Dr. Greg Darrow, a family physician from New Mexico, and Dr. George Knaysi, a surgical oncologist from Virginia, have each practiced medicine for more than 30 years. They spoke with NPR's Melissa Block about the changes they've seen in health care, and where the system might be headed.
"There's a lot more to it now than just having a good bedside manner and being an accomplished physician," Darrow said.
There's an expectation for doctors employed by a large group to hit a "production target" or make a certain amount of money from their patients, Darrow says. Marketing, patient satisfaction, quarterly numbers and all the business ends can intrude into the practice of medicine, he says, and he gets frustrated by all the things he needs to do to "fulfill the hoops of the corporation."
Darrow says sometimes he wants to say " 'Leave me alone, I know what I do best,' which is to take good care of people."
Knaysi has practiced medicine for about the same number of years, but he says his experience is somewhat different because he works in a private practice and because of his specialization as a surgical oncologist.
"We still control our life a little bit more; there's nobody really looking at us, telling us how we should do," he said. "Over the past 38 years we've had tremendous change in not just the scientific part of medicine and surgery, but also the business."
Overhead costs keeping going up, and reimbursements keep going down, says Knaysi. "I used to joke that we were going from Nordstrom's to Wal-Mart. The big challenge is to maintain quality with high volume."
Both doctors agree that more procedures and more tests being done have contributed to spiraling health care costs.
And, says Knaysi, not only has medicine gotten much more complex with "a huge menu of options" for testing and therapy, but the fear of lawsuits has become ingrained in both doctors' and hospitals' minds. He says that even during a 20-minute operation there will be three people in the operating room, and one of them is an RN entering data that could be used in a lawsuit.
"At the end of a 20-minute operation I've signed, dated ... my name 13 times and there's a nurse who has probably cranked out maybe 10 or 15 pages of printout. We don't even look at it; it's just there in case something happens," said Knaysi.
More Options, More Demands
Darrow says changes in patient behavior are also part of the shift in health care. The availability of technology and the direct marketing of pharmaceuticals have changed patients' expectations of health care, he says.
Darrow says this kind of scenario is common: A patient comes in with a swollen knee he twisted while playing basketball, and Darrow tells him to rest it and ice it and come back in a few days. He says the patient might respond by saying something like, "Don't you think I need that MRI now?"
"It's difficult sometimes to explain why not — I take the tack of trying to do what's best, and trying to be conservative but reasonable. But it's increasingly difficult," said Darrow.
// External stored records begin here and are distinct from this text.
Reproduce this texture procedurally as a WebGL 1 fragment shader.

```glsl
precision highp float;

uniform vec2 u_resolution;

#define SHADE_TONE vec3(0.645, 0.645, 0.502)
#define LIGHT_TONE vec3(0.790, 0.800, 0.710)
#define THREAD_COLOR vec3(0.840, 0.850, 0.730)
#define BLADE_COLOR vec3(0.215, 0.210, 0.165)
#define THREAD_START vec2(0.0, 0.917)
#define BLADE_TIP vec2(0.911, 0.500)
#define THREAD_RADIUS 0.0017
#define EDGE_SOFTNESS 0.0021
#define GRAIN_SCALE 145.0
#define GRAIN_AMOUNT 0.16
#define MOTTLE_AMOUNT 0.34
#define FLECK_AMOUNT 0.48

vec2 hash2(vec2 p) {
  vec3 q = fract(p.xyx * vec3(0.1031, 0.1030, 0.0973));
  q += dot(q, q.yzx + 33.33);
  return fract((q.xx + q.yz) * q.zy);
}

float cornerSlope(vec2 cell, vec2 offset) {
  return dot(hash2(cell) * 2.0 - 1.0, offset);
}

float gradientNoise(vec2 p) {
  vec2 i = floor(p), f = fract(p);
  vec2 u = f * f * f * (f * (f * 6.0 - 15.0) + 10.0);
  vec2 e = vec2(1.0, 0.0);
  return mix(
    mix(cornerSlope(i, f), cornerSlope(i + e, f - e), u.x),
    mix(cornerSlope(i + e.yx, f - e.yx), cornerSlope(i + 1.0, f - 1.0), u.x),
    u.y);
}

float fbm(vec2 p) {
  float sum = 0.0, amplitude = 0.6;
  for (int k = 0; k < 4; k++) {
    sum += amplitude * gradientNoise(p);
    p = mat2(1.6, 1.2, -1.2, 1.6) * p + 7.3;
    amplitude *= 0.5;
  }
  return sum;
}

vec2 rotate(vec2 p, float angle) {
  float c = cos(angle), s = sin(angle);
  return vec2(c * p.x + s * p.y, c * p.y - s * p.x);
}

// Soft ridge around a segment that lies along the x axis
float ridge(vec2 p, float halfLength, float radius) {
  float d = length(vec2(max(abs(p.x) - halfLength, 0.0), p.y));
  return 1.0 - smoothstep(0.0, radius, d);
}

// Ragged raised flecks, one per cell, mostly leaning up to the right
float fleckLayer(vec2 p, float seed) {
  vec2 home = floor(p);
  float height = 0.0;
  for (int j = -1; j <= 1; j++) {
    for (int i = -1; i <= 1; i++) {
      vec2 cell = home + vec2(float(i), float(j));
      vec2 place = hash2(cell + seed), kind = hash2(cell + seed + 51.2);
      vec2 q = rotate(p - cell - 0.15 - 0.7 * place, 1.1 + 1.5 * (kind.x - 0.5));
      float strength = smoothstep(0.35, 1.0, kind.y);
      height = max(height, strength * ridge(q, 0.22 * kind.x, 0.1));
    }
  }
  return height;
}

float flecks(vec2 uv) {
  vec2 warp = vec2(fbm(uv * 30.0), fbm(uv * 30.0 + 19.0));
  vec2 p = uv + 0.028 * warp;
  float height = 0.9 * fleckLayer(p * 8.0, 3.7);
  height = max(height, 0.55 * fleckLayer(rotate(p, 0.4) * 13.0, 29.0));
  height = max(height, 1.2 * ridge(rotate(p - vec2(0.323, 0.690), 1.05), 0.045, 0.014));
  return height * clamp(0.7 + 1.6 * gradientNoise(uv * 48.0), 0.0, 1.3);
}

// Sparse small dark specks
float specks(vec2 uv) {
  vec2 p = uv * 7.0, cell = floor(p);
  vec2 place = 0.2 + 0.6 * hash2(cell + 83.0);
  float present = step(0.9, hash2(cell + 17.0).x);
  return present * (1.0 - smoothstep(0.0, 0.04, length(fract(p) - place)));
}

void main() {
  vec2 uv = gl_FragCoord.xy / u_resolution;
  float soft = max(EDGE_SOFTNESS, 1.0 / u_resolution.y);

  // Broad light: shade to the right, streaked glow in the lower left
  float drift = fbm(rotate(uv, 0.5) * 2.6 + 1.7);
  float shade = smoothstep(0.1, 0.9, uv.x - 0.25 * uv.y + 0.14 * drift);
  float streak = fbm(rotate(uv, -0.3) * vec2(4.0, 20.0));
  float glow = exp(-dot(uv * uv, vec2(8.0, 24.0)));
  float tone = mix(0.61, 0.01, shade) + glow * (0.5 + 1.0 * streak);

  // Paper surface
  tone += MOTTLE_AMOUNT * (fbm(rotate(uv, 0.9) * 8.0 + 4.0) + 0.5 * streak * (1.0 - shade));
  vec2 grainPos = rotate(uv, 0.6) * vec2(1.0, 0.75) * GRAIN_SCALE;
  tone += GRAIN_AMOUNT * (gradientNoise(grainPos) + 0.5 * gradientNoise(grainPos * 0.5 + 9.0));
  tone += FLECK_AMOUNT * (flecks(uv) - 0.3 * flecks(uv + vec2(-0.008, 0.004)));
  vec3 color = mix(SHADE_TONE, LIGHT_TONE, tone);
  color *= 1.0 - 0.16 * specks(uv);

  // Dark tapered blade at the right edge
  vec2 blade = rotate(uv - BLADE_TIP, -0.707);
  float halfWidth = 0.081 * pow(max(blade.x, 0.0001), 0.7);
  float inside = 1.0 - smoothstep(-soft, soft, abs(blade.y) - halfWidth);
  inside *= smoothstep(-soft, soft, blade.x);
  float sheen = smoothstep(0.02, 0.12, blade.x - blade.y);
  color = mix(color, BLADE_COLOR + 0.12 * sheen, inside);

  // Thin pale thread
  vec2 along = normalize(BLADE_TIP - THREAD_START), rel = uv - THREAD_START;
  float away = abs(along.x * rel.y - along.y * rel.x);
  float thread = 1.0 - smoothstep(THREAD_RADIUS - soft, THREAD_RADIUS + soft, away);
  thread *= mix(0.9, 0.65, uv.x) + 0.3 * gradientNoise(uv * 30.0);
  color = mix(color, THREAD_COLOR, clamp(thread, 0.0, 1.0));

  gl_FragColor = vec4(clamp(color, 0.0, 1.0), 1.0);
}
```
The Future Of Health Care?
With health care overhaul under debate in Congress, it's possible that tens of millions of currently uninsured people could enter the already struggling system.
Darrow thinks the current system is burdened by needless duplicity for services, large budgets for marketing and huge administrative costs.
"I would love to see a single payer system. It breaks my heart to know that people in my county in New Mexico do not have proper immunizations, and that elderly oftentimes take their medicine every second or every third day because they can't afford prescriptions," he said.
But changing the health care system won't be easy, says Knaysi. Though he's fairly confident that most people feel that health care is a right, not a privilege, he says the real problem is the massive, $2 trillion scale of the system.
The Dreaded 'R' Word
"The elephant in the room of course is rationing," said Knaysi. "And that's what makes me a little uneasy with the single payer system."
Knaysi believes that when all is said and done we will have another government plan, but to make this successful, the system will need to have a second tier.
"I think there are too many people in this country who are middle class and upper middle class who are not going to be willing to sit through long waiting lines," he said.
Other than administrative reductions, rationing is the big cost saver, says Knaysi. Rationing could mean taking into account a person's age and general health and making a decision about whether the person gets a certain procedure.
"We have this huge menu of options, all of which are expensive, and all of which keep getting better, but at some point somebody has to say we can't afford that, and that's where some people are going to say, 'Well I still want it and I'm willing to pay for it.' I think they've got to have a place, those folks."